Peggy, a longtime community member shares her family's history of involvement and advocacy. To learn more about Peggy's involvement in the bleeding disorders community watch the full interview or read the transcript below.
Can you share about your family's history with hemophilia?
My, older sister had a lot of trouble, with bleeding and with, her joints, her ankles, worked on and stuff. She had a real problem.
When did you find out that hemophilia was in your family?
My family didn't even know it was hemophilia. And until 1938 when my brother was born, my mother was seeing the same problems her older brother had. And then a friend of the family wrote to Doctor Cutter, and he told them that it was hemophilia, so that that's when they knew it was hemophilia.
And then, my brother would get whole blood. My father would donate. And sometimes just lay across the table from each other and, give one blood to the other.
How long have you and your family been involved with NHF?

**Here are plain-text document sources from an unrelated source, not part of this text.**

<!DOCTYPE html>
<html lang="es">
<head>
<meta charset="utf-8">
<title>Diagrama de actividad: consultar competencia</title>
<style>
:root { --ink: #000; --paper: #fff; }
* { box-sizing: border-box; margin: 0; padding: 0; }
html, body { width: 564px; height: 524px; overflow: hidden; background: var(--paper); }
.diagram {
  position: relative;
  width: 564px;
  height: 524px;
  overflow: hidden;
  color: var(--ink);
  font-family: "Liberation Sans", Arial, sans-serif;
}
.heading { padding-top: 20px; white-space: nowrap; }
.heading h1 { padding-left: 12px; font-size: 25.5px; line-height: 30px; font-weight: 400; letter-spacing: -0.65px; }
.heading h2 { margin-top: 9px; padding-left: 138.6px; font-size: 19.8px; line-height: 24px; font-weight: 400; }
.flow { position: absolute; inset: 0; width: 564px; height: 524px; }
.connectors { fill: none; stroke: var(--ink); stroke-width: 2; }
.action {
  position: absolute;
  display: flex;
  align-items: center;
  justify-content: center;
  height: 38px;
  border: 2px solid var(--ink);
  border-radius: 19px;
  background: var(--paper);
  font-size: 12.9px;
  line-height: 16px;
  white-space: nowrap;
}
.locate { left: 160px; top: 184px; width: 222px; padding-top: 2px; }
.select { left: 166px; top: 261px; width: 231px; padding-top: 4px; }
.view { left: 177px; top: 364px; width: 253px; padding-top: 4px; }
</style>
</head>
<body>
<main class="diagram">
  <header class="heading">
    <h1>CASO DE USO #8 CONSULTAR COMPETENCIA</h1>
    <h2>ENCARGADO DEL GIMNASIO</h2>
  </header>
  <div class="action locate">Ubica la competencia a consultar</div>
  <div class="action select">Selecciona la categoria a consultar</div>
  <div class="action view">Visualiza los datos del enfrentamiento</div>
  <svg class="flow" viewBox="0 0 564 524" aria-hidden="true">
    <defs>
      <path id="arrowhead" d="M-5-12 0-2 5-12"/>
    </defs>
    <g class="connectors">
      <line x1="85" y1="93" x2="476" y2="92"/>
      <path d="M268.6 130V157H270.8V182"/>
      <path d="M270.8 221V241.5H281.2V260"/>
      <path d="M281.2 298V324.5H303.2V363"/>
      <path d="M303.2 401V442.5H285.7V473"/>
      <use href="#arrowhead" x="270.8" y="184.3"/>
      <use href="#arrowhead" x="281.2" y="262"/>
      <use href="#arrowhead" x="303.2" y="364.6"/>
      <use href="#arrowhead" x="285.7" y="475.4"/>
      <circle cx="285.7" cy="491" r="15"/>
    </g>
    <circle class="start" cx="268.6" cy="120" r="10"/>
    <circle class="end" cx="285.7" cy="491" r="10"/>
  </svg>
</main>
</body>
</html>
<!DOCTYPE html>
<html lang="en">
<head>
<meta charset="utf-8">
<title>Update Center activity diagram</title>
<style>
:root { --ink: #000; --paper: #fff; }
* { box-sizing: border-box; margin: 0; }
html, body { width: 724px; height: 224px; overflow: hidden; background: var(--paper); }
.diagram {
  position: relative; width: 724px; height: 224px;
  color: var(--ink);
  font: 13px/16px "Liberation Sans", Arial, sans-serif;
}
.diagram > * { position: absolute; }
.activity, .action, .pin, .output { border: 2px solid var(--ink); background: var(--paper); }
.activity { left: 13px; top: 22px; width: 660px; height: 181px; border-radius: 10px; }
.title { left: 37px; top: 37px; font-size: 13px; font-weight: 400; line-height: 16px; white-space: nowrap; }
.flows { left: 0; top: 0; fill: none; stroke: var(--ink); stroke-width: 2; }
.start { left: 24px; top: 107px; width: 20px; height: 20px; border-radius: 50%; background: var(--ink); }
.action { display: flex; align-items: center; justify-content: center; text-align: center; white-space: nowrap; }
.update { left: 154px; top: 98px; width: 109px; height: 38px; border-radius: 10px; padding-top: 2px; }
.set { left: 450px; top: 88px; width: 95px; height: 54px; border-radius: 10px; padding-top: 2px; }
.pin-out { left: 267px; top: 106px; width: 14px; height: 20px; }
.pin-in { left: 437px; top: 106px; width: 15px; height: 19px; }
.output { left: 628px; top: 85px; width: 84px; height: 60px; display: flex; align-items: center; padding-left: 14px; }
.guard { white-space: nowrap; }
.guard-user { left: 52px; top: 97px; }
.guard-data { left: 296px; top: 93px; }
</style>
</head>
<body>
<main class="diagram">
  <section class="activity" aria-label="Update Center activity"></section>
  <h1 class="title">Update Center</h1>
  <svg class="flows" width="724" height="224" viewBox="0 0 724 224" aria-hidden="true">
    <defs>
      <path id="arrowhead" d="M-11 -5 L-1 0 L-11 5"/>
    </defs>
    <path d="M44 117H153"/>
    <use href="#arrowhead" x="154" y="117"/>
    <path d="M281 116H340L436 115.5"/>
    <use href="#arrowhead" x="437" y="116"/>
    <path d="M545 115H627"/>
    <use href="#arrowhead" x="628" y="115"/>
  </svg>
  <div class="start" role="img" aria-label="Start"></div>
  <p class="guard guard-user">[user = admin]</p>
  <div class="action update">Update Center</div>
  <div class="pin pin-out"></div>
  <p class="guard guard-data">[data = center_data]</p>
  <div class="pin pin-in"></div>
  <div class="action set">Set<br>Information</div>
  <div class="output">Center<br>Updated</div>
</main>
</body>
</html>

Since 1951, as a little girl I'd go door to door with mom saying that there was a blood drive and I got to hand out the little piece of paper and times and everything. And then, when I moved to California, that's what started with Northern California and it was 24 7 because I worked the foundation as an executive director in 84, I think it was.

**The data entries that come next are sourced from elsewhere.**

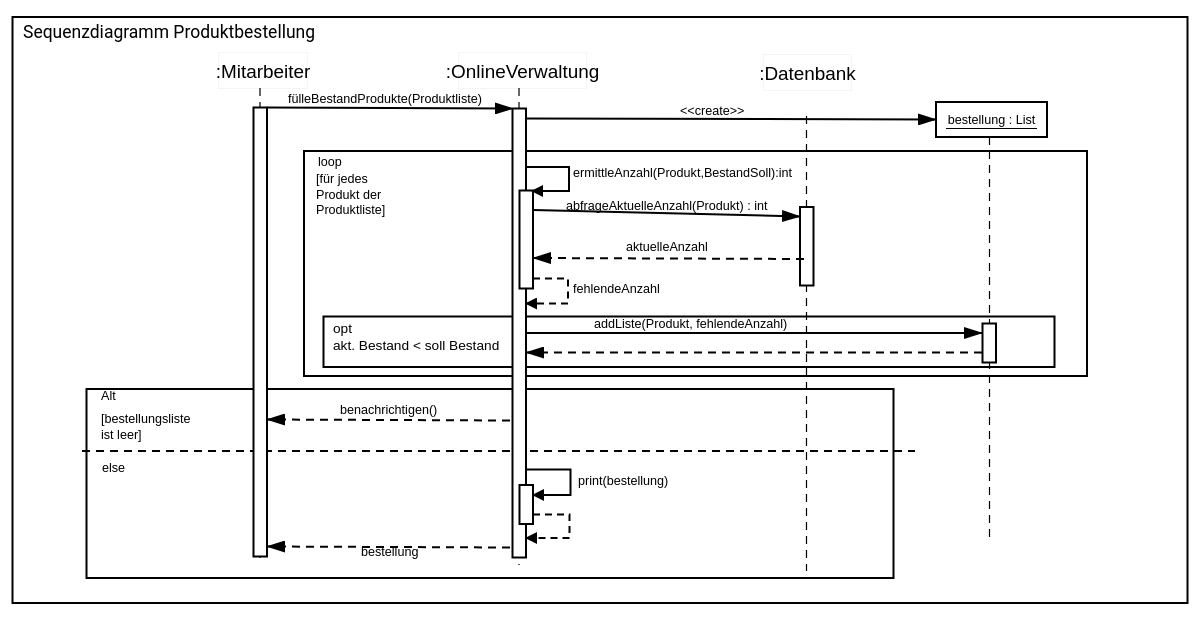
<!DOCTYPE html>
<html lang="de">
<head>
<meta charset="utf-8">
<title>Sequenzdiagramm Produktbestellung</title>
<style>
  :root {
    --ink: #000;
    --paper: #fff;
    --faint: #f5f5f5;
  }
  * { box-sizing: border-box; margin: 0; padding: 0; }
  body { background: var(--paper); overflow: hidden; }
  .diagram {
    position: relative;
    width: 1200px;
    height: 621px;
    overflow: hidden;
    background: var(--paper);
    color: var(--ink);
    font: 12.6px/16px "Liberation Sans", Arial, sans-serif;
    white-space: nowrap;
  }
  .connections { position: absolute; inset: 0; }
  .title, .participant, .object, .label {
    position: absolute;
    left: var(--x);
    top: var(--y);
  }
  .title { font: 400 17.5px/22px Roboto, sans-serif; }
  .participant {
    display: flex;
    align-items: center;
    justify-content: center;
    width: var(--w);
    height: 37px;
    padding-top: 2px;
    border: 1px solid var(--faint);
    background: var(--paper);
    font-weight: 400;
  }
  .object {
    display: flex;
    align-items: center;
    justify-content: center;
    width: 113px;
    height: 37px;
    border: 2px solid var(--ink);
    background: var(--paper);
  }
  .object span { padding: 2px 2px 0; border-bottom: 1px solid var(--ink); }
  .guard { line-height: 15.6px; }
  .option { font-size: 13.7px; line-height: 17px; }

  .frame { fill: none; stroke: var(--ink); stroke-width: 2; }
  .lifeline { stroke: var(--ink); stroke-width: 1.2; stroke-dasharray: 8 6; }
  .activation { fill: var(--paper); stroke: var(--ink); stroke-width: 2; }
  .message { fill: none; stroke: var(--ink); stroke-width: 2; marker-end: url(#arrow); }
  .self { marker-end: url(#arrow-small); }
  .reply { stroke-dasharray: 8 6; }
  .self.reply { stroke-dasharray: 7 5; }
  .divider { stroke: var(--ink); stroke-width: 2; stroke-dasharray: 8 6; }
</style>
</head>
<body>
<main class="diagram">
  <h2 class="participant" style="--x:218px; --y:52px; --w:90px">:Mitarbeiter</h2>
  <h2 class="participant" style="--x:458px; --y:52px; --w:129px">:OnlineVerwaltung</h2>
  <h2 class="participant" style="--x:763px; --y:54px; --w:89px">:Datenbank</h2>

  <svg class="connections" width="1200" height="621" viewBox="0 0 1200 621" aria-hidden="true">
    <defs>
      <marker id="arrow" markerUnits="userSpaceOnUse" markerWidth="19" markerHeight="12" refX="18" refY="6" orient="auto">
        <polygon points="0,0 19,6 0,12"/>
      </marker>
      <marker id="arrow-small" markerUnits="userSpaceOnUse" markerWidth="12" markerHeight="12" refX="11" refY="6" orient="auto">
        <polygon points="0,0 12,6 0,12"/>
      </marker>
    </defs>

    <g class="frames">
      <rect class="frame" x="12.5" y="17" width="1175" height="586"/>
      <rect class="frame" x="304" y="151" width="783" height="225"/>
      <rect class="frame" x="323.5" y="316.5" width="731" height="50.5"/>
      <rect class="frame" x="86.5" y="389" width="807" height="189"/>
      <line class="divider" x1="82" y1="451" x2="915" y2="451"/>
    </g>

    <g class="lifelines">
      <line class="lifeline" x1="260" y1="88" x2="260" y2="564"/>
      <line class="lifeline" x1="519" y1="88" x2="519" y2="565"/>
      <line class="lifeline" x1="806.5" y1="116" x2="806.5" y2="571"/>
      <line class="lifeline" x1="989.5" y1="137" x2="989.5" y2="543"/>
    </g>

    <g class="activations">
      <rect class="activation" x="253.5" y="107.5" width="13.5" height="449"/>
      <rect class="activation" x="512.5" y="108.5" width="13.5" height="449"/>
      <rect class="activation" x="519.5" y="190.5" width="13.5" height="98"/>
      <rect class="activation" x="519.5" y="485" width="13.5" height="39"/>
      <rect class="activation" x="800" y="207" width="13.5" height="78.5"/>
      <rect class="activation" x="982.5" y="323.5" width="13.5" height="39"/>
    </g>

    <g class="messages">
      <path class="message" d="M267 107.5L513 108.5"/>
      <path class="message" d="M526 118.5L936 119.5"/>
      <path class="message self" d="M526 167H569V191H532"/>
      <path class="message" d="M533 210L800 216.5"/>
      <path class="message reply" d="M804 259L533 258"/>
      <path class="message self reply" d="M533 278.5H568V303.5H526"/>
      <path class="message" d="M526 333H982"/>
      <path class="message reply" d="M982 352.5H526"/>
      <path class="message reply" d="M510 420.5L267 419.5"/>
      <path class="message self" d="M526 469.5H570.5V495H533"/>
      <path class="message self reply" d="M533 514.5H569.5V538H526"/>
      <path class="message reply" d="M510 547.5L267 546.5"/>
    </g>
  </svg>

  <h1 class="title" style="--x:23px; --y:21px">Sequenzdiagramm Produktbestellung</h1>
  <div class="object" style="--x:935px; --y:101px"><span>bestellung : List</span></div>

  <p class="label" style="--x:288px; --y:91px">fülleBestandProdukte(Produktliste)</p>
  <p class="label" style="--x:680px; --y:103px">&lt;&lt;create&gt;&gt;</p>

  <p class="label" style="--x:318px; --y:154px">loop</p>
  <p class="label guard" style="--x:316px; --y:172px">[für jedes<br>Produkt der<br>Produktliste]</p>
  <p class="label" style="--x:573px; --y:165px">ermittleAnzahl(Produkt,BestandSoll):int</p>
  <p class="label" style="--x:566px; --y:198px">abfrageAktuelleAnzahl(Produkt) : int</p>
  <p class="label" style="--x:626px; --y:239px">aktuelleAnzahl</p>
  <p class="label" style="--x:573px; --y:281px">fehlendeAnzahl</p>

  <p class="label option" style="--x:333px; --y:320px">opt<br>akt. Bestand &lt; soll Bestand</p>
  <p class="label" style="--x:594px; --y:316px">addListe(Produkt, fehlendeAnzahl)</p>

  <p class="label" style="--x:101px; --y:388px">Alt</p>
  <p class="label" style="--x:101px; --y:411px">[bestellungsliste<br>ist leer]</p>
  <p class="label" style="--x:340px; --y:402px">benachrichtigen()</p>

  <p class="label" style="--x:102px; --y:460px">else</p>
  <p class="label" style="--x:578px; --y:473px">print(bestellung)</p>
  <p class="label" style="--x:361px; --y:544px">bestellung</p>
</main>
</body>
</html>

They have gone and done amazing things over the years, and I've done, several of the things with them.
Why has it been important for your family's legacy to be involved with NHF?
It was a community of friends that my mother and father started in the fifties. And you know, we knew, all the, hemophiliacs on Long Island and since they had to ask for blood on a regular basis, my mother would send out 250, Christmas cards every year. And everybody that ever-donated blood to my, brothers for years, my mother would send them cards.
Which would remind them to come back and donate again.
What volunteer work with the organization/your local chapter are you most proud of?
I used to do all the national awards for the annual meetings because I also did an engraving business at home. I did all the awards for the foundation and then, they were presenting award and you know, mentioned Northern California. And, I'm thinking, I didn't do anything for anybody in Northern California and it was my award for leadership that I got.